Pictures paired with source code
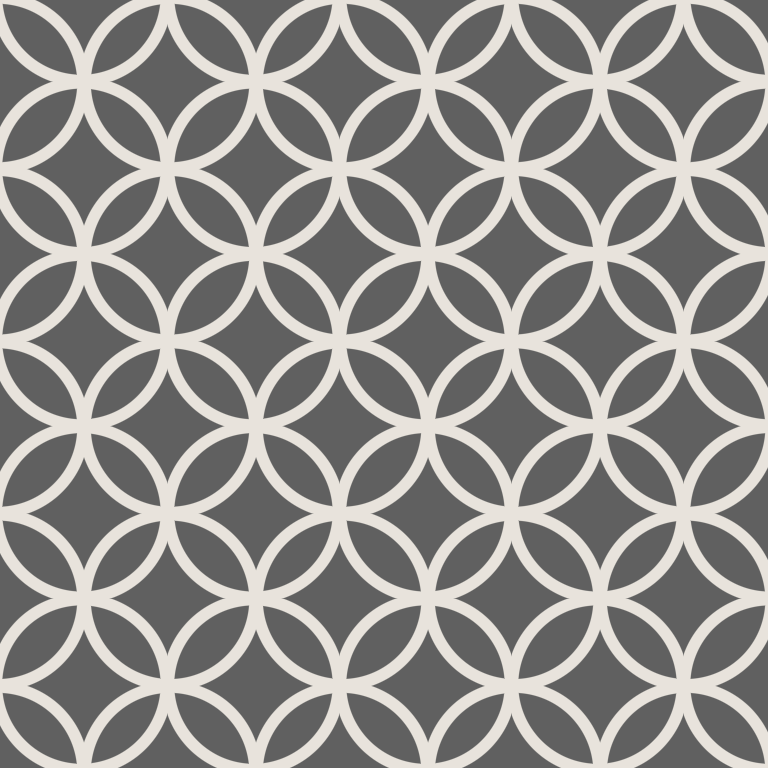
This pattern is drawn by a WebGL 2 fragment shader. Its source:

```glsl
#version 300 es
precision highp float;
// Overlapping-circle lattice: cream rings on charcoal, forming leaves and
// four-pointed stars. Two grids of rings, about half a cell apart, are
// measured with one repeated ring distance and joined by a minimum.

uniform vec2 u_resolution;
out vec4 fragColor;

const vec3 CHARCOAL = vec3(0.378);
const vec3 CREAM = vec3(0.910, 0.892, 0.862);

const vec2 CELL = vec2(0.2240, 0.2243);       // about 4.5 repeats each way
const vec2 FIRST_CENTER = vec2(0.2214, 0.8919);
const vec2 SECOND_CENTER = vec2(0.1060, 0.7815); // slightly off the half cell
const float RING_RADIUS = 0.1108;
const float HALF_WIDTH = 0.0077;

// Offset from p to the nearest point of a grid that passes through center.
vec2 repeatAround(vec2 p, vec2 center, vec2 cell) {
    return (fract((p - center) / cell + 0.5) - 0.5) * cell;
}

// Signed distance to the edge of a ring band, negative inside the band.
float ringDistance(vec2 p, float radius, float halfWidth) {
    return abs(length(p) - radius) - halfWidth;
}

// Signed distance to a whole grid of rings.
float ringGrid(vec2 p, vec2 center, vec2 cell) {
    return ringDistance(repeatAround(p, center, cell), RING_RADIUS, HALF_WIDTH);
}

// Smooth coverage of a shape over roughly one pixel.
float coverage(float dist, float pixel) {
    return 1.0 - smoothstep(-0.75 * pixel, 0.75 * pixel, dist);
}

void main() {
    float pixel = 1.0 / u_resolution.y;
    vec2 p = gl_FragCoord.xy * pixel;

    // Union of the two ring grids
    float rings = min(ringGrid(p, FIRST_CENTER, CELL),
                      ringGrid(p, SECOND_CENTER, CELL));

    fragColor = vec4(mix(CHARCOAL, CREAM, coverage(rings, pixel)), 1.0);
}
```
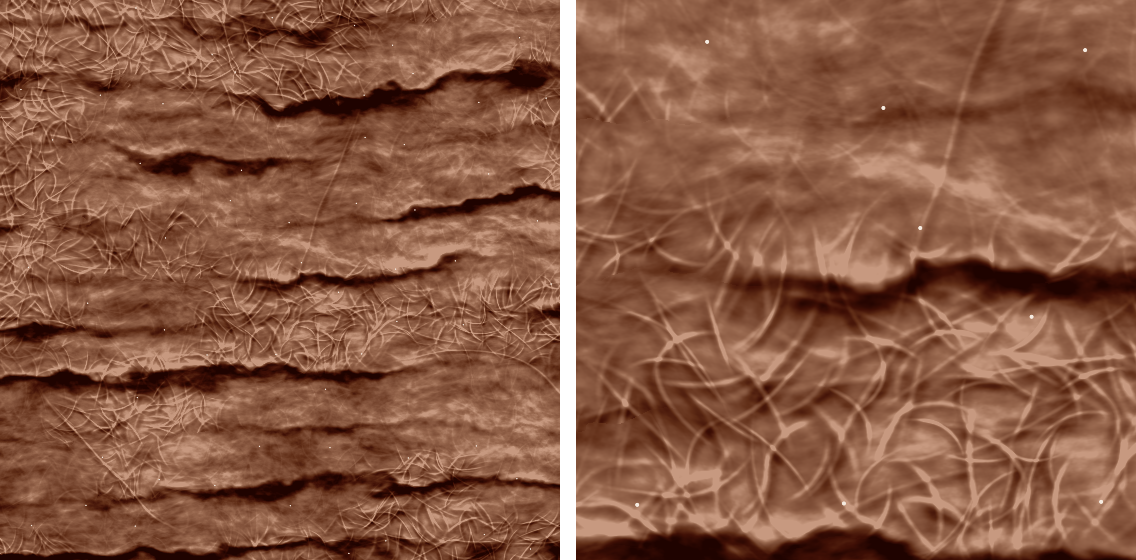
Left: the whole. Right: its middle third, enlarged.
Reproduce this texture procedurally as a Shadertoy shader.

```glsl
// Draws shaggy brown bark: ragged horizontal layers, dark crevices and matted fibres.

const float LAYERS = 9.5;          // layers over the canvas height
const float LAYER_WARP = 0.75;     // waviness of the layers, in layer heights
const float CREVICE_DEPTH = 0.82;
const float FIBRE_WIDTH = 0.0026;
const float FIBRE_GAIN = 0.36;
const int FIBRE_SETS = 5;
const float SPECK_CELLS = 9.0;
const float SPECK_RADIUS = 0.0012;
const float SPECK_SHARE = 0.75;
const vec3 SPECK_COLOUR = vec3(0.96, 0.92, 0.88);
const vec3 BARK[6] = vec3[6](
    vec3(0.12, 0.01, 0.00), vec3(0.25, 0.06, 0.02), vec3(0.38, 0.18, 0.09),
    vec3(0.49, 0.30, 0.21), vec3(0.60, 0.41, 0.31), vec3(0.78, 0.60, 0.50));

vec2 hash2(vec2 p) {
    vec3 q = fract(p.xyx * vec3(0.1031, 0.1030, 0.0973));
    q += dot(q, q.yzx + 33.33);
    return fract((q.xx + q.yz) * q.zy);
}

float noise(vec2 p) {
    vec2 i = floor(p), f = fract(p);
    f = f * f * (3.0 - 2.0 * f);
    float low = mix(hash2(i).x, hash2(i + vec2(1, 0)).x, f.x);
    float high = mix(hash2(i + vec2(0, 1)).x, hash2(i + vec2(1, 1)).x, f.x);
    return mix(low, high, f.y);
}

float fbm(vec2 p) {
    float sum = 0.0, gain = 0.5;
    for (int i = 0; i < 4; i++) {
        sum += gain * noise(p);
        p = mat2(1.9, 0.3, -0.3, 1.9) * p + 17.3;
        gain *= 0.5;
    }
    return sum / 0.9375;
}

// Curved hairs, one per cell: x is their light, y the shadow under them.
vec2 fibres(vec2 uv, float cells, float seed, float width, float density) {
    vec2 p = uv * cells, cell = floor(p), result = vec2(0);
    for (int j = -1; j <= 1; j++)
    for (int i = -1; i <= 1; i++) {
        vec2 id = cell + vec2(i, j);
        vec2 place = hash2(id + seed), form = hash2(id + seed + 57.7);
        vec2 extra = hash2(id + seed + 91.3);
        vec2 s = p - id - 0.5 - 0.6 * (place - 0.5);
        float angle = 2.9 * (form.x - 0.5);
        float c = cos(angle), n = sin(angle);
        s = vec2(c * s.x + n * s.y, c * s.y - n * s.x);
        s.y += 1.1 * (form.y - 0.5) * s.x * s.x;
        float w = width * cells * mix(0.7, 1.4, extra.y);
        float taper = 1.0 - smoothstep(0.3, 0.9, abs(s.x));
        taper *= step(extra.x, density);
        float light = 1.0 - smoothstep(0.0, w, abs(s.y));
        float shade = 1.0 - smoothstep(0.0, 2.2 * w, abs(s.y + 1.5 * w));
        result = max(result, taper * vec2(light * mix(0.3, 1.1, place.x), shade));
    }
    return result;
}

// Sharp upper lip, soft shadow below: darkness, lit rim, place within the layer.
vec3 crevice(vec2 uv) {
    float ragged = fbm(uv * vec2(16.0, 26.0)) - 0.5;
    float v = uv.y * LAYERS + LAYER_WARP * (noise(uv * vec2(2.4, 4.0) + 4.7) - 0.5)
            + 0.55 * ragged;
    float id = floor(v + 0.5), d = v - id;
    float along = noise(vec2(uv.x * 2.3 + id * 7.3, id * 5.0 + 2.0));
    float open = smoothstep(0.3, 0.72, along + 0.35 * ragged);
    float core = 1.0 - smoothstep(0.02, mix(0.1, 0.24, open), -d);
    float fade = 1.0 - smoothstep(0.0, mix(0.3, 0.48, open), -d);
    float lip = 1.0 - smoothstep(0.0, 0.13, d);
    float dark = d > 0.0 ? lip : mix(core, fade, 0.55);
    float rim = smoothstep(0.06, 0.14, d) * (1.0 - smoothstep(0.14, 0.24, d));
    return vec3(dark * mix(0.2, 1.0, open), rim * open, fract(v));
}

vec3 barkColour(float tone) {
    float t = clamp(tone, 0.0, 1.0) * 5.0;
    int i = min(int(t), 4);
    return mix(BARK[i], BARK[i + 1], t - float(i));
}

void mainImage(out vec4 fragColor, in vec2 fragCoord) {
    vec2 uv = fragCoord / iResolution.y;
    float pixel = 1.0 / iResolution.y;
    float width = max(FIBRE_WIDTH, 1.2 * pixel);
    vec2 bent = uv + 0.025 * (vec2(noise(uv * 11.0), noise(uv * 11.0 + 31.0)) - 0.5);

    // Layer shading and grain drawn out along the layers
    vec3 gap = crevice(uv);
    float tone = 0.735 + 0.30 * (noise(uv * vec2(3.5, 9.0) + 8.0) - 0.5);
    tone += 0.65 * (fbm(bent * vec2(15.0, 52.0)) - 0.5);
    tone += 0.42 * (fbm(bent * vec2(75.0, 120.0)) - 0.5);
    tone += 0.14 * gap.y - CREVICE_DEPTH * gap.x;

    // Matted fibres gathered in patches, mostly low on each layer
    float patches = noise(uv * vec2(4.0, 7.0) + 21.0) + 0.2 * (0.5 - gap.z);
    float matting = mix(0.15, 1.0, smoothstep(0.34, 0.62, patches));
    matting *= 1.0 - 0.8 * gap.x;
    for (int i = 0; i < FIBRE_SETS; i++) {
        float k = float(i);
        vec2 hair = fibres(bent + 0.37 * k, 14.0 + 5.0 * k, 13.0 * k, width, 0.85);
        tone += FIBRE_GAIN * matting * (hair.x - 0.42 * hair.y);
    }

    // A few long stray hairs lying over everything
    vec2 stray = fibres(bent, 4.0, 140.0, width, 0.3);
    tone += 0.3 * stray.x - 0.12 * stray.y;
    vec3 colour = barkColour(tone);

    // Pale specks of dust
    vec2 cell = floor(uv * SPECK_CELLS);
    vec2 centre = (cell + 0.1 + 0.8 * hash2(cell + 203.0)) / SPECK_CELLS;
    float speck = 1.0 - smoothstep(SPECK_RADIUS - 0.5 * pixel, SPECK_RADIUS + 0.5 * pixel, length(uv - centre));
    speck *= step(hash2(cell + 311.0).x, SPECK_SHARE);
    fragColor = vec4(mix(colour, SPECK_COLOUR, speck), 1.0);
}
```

DIRECTIONS
Among the lines of the data, find every one that holds "bent" and copy it.

COMPLETED EXERCISE
    vec2 bent = uv + 0.025 * (vec2(noise(uv * 11.0), noise(uv * 11.0 + 31.0)) - 0.5);
    tone += 0.65 * (fbm(bent * vec2(15.0, 52.0)) - 0.5);
    tone += 0.42 * (fbm(bent * vec2(75.0, 120.0)) - 0.5);
        vec2 hair = fibres(bent + 0.37 * k, 14.0 + 5.0 * k, 13.0 * k, width, 0.85);
    vec2 stray = fibres(bent, 4.0, 140.0, width, 0.3);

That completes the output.